Boomers embrace housing design by Greg Natale

SYDNEY: Greg Natale one is of Australia’s most in-demand designers. With an innate talent for visual art, he’s strung together qualifications in both architecture and interior design.

As well as concurrently tackling scores of residential and commercial projects, Natale’s Sydney practice produces homewares including tiles, carpets, wallpaper and furniture.

Like his tailored interiors, these products are recognisably “by Greg Natale” – fearlessly displaying key themes of black and white (“so glamorous and polished”); bold patterning (“pattern in wallpapers and rugs is fundamental and where I start”); and colour (“block colour in sofas and furniture. And whereas an amateur will start with colour, it’s the last thing I do”).
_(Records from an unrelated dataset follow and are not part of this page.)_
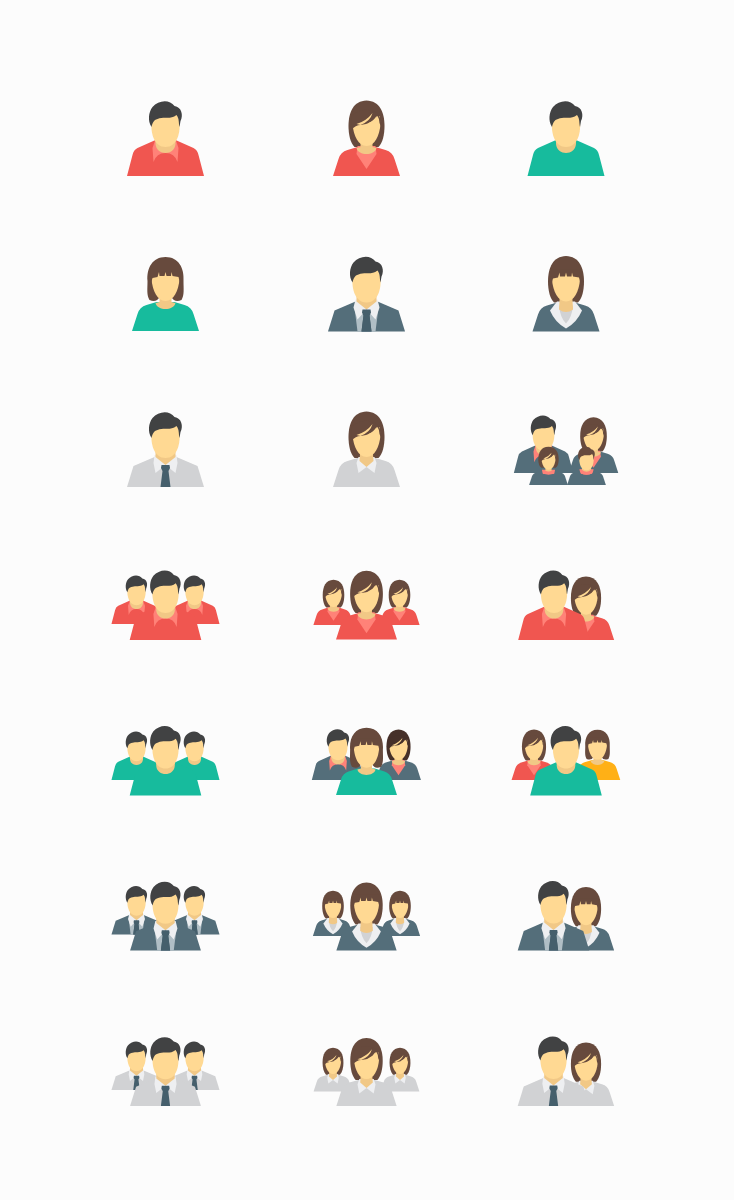
<!DOCTYPE html>
<html lang="en">
<head>
<meta charset="utf-8">
<title>People icon set</title>
<style>
:root {
  --paper: #fcfcfc;
  --red: #f05650;
  --pink: #ff8278;
  --green: #17bb9d;
  --slate: #546e7a;
  --tie: #455f6c;
  --silver: #d1d2d4;
  --white: #eeeff1;
  --shade: #b0bec5;
  --amber: #ffb016;
  --dark: #414243;
  --brown: #674a3d;
  --espresso: #463029;
  --skin: #ffd993;
  --neck: #f1c886;
}
html, body { margin: 0; background: var(--paper); overflow: hidden; }
svg { display: block; width: 734px; height: 1200px; }
.face { fill: var(--skin); }
.neck { fill: var(--neck); }
.hair { fill: var(--hair, var(--brown)); }
.top { fill: var(--top, var(--red)); }
.collar { fill: var(--collar, var(--pink)); }
.white { fill: var(--white); }
.red { --top: var(--red); }
.green { --top: var(--green); }
.slate { --top: var(--slate); }
.silver { --top: var(--silver); }
.amber { --top: var(--amber); }
.dark { --hair: var(--dark); }
.espresso { --hair: var(--espresso); }
</style>
</head>
<body>
<svg viewBox="0 0 734 1200" role="img" aria-label="Icons of single people, couples, families and teams">
<defs>
  <!-- Heads: origin is the bottom centre of the bust -->
  <g id="head-man">
    <path class="face" d="M-14 -54C-15 -42 -11 -29 0 -29S15 -42 14 -54L11 -64H-11Z"/>
    <path class="hair" d="M-14 -49C-18 -55 -17 -64 -13 -69C-7 -76 4 -77 9 -70C16 -69 18 -61 15 -55L14 -49C13 -53 14 -57 11 -61C5 -56 -1 -60 -8 -57C-12 -56 -13 -53 -14 -49Z"/>
  </g>
  <path id="hair-long" class="hair" d="M0 -75.500C13 -75 18 -64 18 -50C18 -41 16 -33 12 -29L-12 -29C-16 -33 -18 -41 -18 -50C-18 -64 -13 -75 0 -75.500Z"/>
  <path id="neck-woman" class="neck" d="M-6 -40H6V-29L10 -28C8 -20 -8 -20 -10 -28L-6 -29Z"/>
  <path id="face-woman" class="face" d="M-14 -52C-13 -40 -8 -30 0 -30S13 -40 14 -52L13 -60H-13Z"/>
  <g id="head-swoop">
    <use href="#face-woman"/>
    <path class="hair" d="M-15 -48L-15 -60Q-4 -70 9 -64Q15 -60 15 -48L13 -53Q13 -57 11 -60Q6 -52 -6 -51Q-11 -51 -15 -46Z"/>
    <path class="face" d="M-10 -52Q0 -55 6 -63Q4 -55 -6 -51Z"/>
    <path class="face" d="M2 -53Q7 -55 10 -60L12 -50H2Z"/>
  </g>
  <g id="head-bangs">
    <use href="#face-woman"/>
    <path class="hair" d="M-15 -46V-62H15V-46L13 -54L7 -55L6 -59L5.500 -55H1L0 -59L-1 -55H-6L-6.500 -59L-8 -54L-13 -53Z"/>
  </g>

  <!-- Bodies -->
  <path id="body-man" class="top" d="M-38.500 0L-33 -21Q-32 -26 -28 -28L-10 -36H10L28 -28Q32 -26 33 -21L38.500 0Z"/>
  <path id="body-jacket" class="top" d="M-38.500 0L-32 -21L-11 -30H11L32 -21L38.500 0Z"/>
  <path id="body-woman" class="top" d="M-33.500 0L-28 -17Q-26 -24 -19 -26L-9 -29H9L19 -26Q26 -24 28 -17L33.500 0Z"/>
  <path id="neck-man" class="neck" d="M-10 -44H10V-32C9 -20 -9 -20 -10 -32Z"/>
  <path id="tie" fill="var(--tie)" d="M-4 -22H4L4.500 -19L3 -16L5 0H-5L-3 -16L-4.500 -19Z"/>

  <!-- Men -->
  <g id="man-polo">
    <use href="#body-man"/>
    <path class="collar" d="M-10 -37L-13 -28L-12 -14Q-9 -23 0 -23T12 -14L13 -28L10 -37Z"/>
    <use href="#neck-man"/><use href="#head-man"/>
  </g>
  <g id="man-tee"><use href="#body-man"/><use href="#neck-man"/><use href="#head-man"/></g>
  <g id="man-suit">
    <use href="#body-jacket"/>
    <path fill="var(--shade)" d="M-12 -24H12L9 0H-9Z"/>
    <use href="#tie"/>
    <path class="white" d="M-11 -32L-13 -24L-9 -12L0 -22L9 -12L13 -24L11 -32Z"/>
    <path class="neck" d="M-10 -42H10V-30L0 -22L-10 -30Z"/>
    <use href="#tie"/><use href="#head-man"/>
  </g>
  <g id="man-shirt">
    <use href="#body-jacket"/>
    <path class="white" d="M-11 -32L-12 -24L-10 -14L0 -22L10 -14L12 -24L11 -32Z"/>
    <path class="neck" d="M-10 -42H10V-30L0 -22L-10 -30Z"/>
    <use href="#tie"/><use href="#head-man"/>
  </g>

  <!-- Women -->
  <g id="woman-vneck">
    <use href="#hair-long"/><use href="#body-woman"/>
    <path class="collar" d="M-9 -30L-10 -22L0 -7L10 -22L9 -30Z"/>
    <use href="#neck-woman"/><use href="#head-swoop"/>
  </g>
  <g id="woman-tee">
    <use href="#body-woman"/>
    <path class="hair" d="M0 -74C13 -74 19 -63 18 -50C18 -42 19 -36 16 -31Q9 -28 6 -34H-6Q-9 -28 -16 -31C-19 -36 -18 -42 -18 -50C-19 -63 -13 -74 0 -74Z"/>
    <use href="#neck-woman"/><use href="#head-bangs"/>
  </g>
  <g id="woman-suit">
    <use href="#hair-long"/><use href="#body-woman"/>
    <path class="white" d="M-9 -30L-16 -21Q-11 -9 0 -3Q11 -9 16 -21L9 -30Z"/>
    <path fill="var(--silver)" d="M-7 -26H7Q6 -14 0 -8Q-6 -14 -7 -26Z"/>
    <path class="neck" d="M-6 -40H6L7 -22Q0 -17 -7 -22Z"/>
    <use href="#head-bangs"/>
  </g>
  <g id="woman-shirt">
    <use href="#hair-long"/><use href="#body-woman"/>
    <path class="white" d="M-8 -30L-10 -24L-8 -14L0 -20L8 -14L10 -24L8 -30Z"/>
    <path class="neck" d="M-6 -40H6L7 -26L0 -20L-7 -26Z"/>
    <use href="#head-swoop"/>
  </g>

  <!-- Children -->
  <g id="child-body">
    <path class="top" d="M-38 0L-32 -18Q-30 -23 -24 -25H24Q30 -23 32 -18L38 0Z"/>
    <path class="collar" d="M-13 -30L-11 -22L0 -20L11 -22L13 -30Z"/>
  </g>
  <g id="girl">
    <use href="#child-body"/>
    <path class="collar" d="M-11 -27H11V-23H-11Z"/>
    <path class="hair" d="M0 -75C15 -75 20 -63 20 -50Q20 -38 14 -34H-14Q-20 -38 -20 -50C-20 -63 -15 -75 0 -75Z"/>
    <path class="neck" d="M-6 -40H6V-26H-6Z"/>
    <path class="collar" d="M-11 -29L0 -26L11 -29V-22L0 -25L-11 -22Z"/>
    <use href="#head-swoop"/>
  </g>
  <g id="boy">
    <use href="#child-body"/>
    <path class="collar" d="M-14 -31Q-13 -20 0 -20T14 -31Z"/>
    <path class="neck" d="M-9 -42H9V-30Q0 -22 -9 -30Z"/>
    <use href="#head-man"/>
  </g>

  <!-- Group layouts: origin is the bottom centre of the leader -->
  <g id="trio-men-polo">
    <use href="#man-polo" transform="translate(-29 -16) scale(.65)"/>
    <use href="#man-polo" transform="translate(29 -16) scale(.65)"/>
    <use href="#man-polo" transform="scale(.93)"/>
  </g>
  <g id="trio-men-tee">
    <use href="#man-tee" transform="translate(-29 -15.500) scale(.65)"/>
    <use href="#man-tee" transform="translate(29 -15.500) scale(.65)"/>
    <use href="#man-tee" transform="scale(.93)"/>
  </g>
  <g id="trio-men-suit">
    <use href="#man-suit" transform="translate(-29 -16) scale(.65)"/>
    <use href="#man-suit" transform="translate(29 -16) scale(.65)"/>
    <use href="#man-suit" transform="scale(.92)"/>
  </g>
  <g id="trio-men-shirt">
    <use href="#man-shirt" transform="translate(-29 -16) scale(.65)"/>
    <use href="#man-shirt" transform="translate(29 -16) scale(.65)"/>
    <use href="#man-shirt" transform="scale(.92)"/>
  </g>
  <g id="trio-women-vneck">
    <use href="#woman-vneck" transform="translate(-33 -14.500) scale(.6)"/>
    <use href="#woman-vneck" transform="translate(33 -14.500) scale(.6)"/>
    <use href="#woman-vneck" transform="scale(.91)"/>
  </g>
  <g id="trio-women-suit">
    <use href="#woman-suit" transform="translate(-33.500 -14.500) scale(.6)"/>
    <use href="#woman-suit" transform="translate(33.500 -14.500) scale(.6)"/>
    <use href="#woman-suit" transform="scale(.9)"/>
  </g>
  <g id="trio-women-shirt">
    <use href="#woman-shirt" transform="translate(-33.500 -14.500) scale(.58)"/>
    <use href="#woman-shirt" transform="translate(33.500 -14.500) scale(.58)"/>
    <use href="#woman-shirt" transform="scale(.9)"/>
  </g>
</defs>

<rect width="734" height="1200" fill="var(--paper)"/>

<g id="row-1">
  <use href="#man-polo" class="red dark" x="165.500" y="176"/>
  <use href="#woman-vneck" class="red" x="366.500" y="176"/>
  <use href="#man-tee" class="green dark" x="566" y="176"/>
</g>
<g id="row-2">
  <use href="#woman-tee" class="green" x="165.500" y="331"/>
  <use href="#man-suit" class="slate dark" x="366.500" y="331.500"/>
  <use href="#woman-suit" class="slate" x="566" y="331.500"/>
</g>
<g id="row-3">
  <use href="#man-shirt" class="silver dark" x="165.500" y="487"/>
  <use href="#woman-shirt" class="silver" x="366.500" y="487"/>
  <g id="family" class="slate">
    <use href="#woman-vneck" transform="translate(593.500 473) scale(.74)"/>
    <use href="#man-polo" class="dark" transform="translate(543.500 473) scale(.77)"/>
    <use href="#girl" transform="translate(548.500 485) scale(.51)"/>
    <use href="#boy" transform="translate(586.500 485) scale(.51)"/>
  </g>
</g>
<g id="row-4" class="red">
  <use href="#trio-men-polo" class="dark" x="165.500" y="640"/>
  <use href="#trio-women-vneck" x="366.500" y="639.500"/>
  <g id="couple-casual">
    <use href="#woman-vneck" transform="translate(586 640) scale(.84)"/>
    <use href="#man-polo" class="dark" transform="translate(554 640) scale(.93)"/>
  </g>
</g>
<g id="row-5">
  <use href="#trio-men-tee" class="green dark" x="165.500" y="795.500"/>
  <g id="team-slate">
    <use href="#man-polo" class="slate dark" transform="translate(338 780) scale(.68)"/>
    <use href="#woman-vneck" class="slate espresso" transform="translate(398.500 780) scale(.67)"/>
    <use href="#woman-tee" class="green" transform="translate(366.500 795) scale(.91)"/>
  </g>
  <g id="team-colour">
    <use href="#woman-vneck" class="red" transform="translate(534 780) scale(.67)"/>
    <use href="#woman-tee" class="amber" transform="translate(597.500 780) scale(.68)"/>
    <use href="#man-tee" class="green dark" transform="translate(566 795.500) scale(.93)"/>
  </g>
</g>
<g id="row-6" class="slate">
  <use href="#trio-men-suit" class="dark" x="165.500" y="950.500"/>
  <use href="#trio-women-suit" x="366.500" y="950.500"/>
  <g id="couple-suit">
    <use href="#woman-suit" transform="translate(586 950.500) scale(.84)"/>
    <use href="#man-suit" class="dark" transform="translate(553.500 950.500) scale(.93)"/>
  </g>
</g>
<g id="row-7" class="silver">
  <use href="#trio-men-shirt" class="dark" x="165.500" y="1106"/>
  <use href="#trio-women-shirt" x="366.500" y="1106"/>
  <g id="couple-shirt">
    <use href="#woman-shirt" transform="translate(586 1106) scale(.84)"/>
    <use href="#man-shirt" class="dark" transform="translate(553.500 1106) scale(.93)"/>
  </g>
</g>
</svg>
</body>
</html>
Layering styles based on shapes and balances rather than similar vintages is another Natale approach. “There are no rules to it,” he says. “But eclecticism is not about throwing everything at a room. It’s picking three styles – say art deco, ’70s (hot right now), and modern – and putting them together to balance subtly and sublimely.”

Also an author, with one best-seller down and another pending, Natale, 42, is so busy you can only wonder how he does it. “I’ve just got a lot of energy,” he demurs. “I like to get things done.”

To add one more item to his to-do list, Natale is doing duty as a past winner and current expert jurist for the 2016 Interior Design Excellence Awards (IDEA). He recently cast his eye over the nearly 200 entries for the various categories and was pleased not only by the overall standard – “which is great!” – but by many entrants displaying “on-trend” features in inspired projects.

While not necessarily the winners (who will be announced in November) some of the most memorable projects for him were:

SJB Interiors’ Peninsula House on Victoria’s Mornington Peninsula: “Very layered. I loved the use of the timber on walls and ceilings, which is very on-trend. The great bursts of burnt orange and mustards, and the mix of vintage and new furniture was cool. A really cool house.”

Natale also admired SJB’s “Pacific Lighthouse” at Bondi: “Awesome. A penthouse, it was obviously expensively done but, being so site specific, really suited where it was because it came out very relaxed and almost bohemian.”

Demonstrating how much residential style now influences retail – “just as commercial was influencing residential 10 years ago”, Natale picked out Hecker Guthrie’s Melbourne Pittella store fitout “that is restrained but with display that is built in, like pieces of furniture. It’s beautiful”.

With praise rising to terms such as “incredible”, he referred to Smart Design Studio’s extraordinary Chippendale house, Indigo Slam, that has already won the a 2016 NSW AIA residential award. “Look at the floors. Look at the brass fittings in the bathrooms. It could have come out so cold or like a space ship, but the extra layers so lifted it that it’s incredible.”

Coming from one named as one of the world’s most visionary designers, that is praise indeed!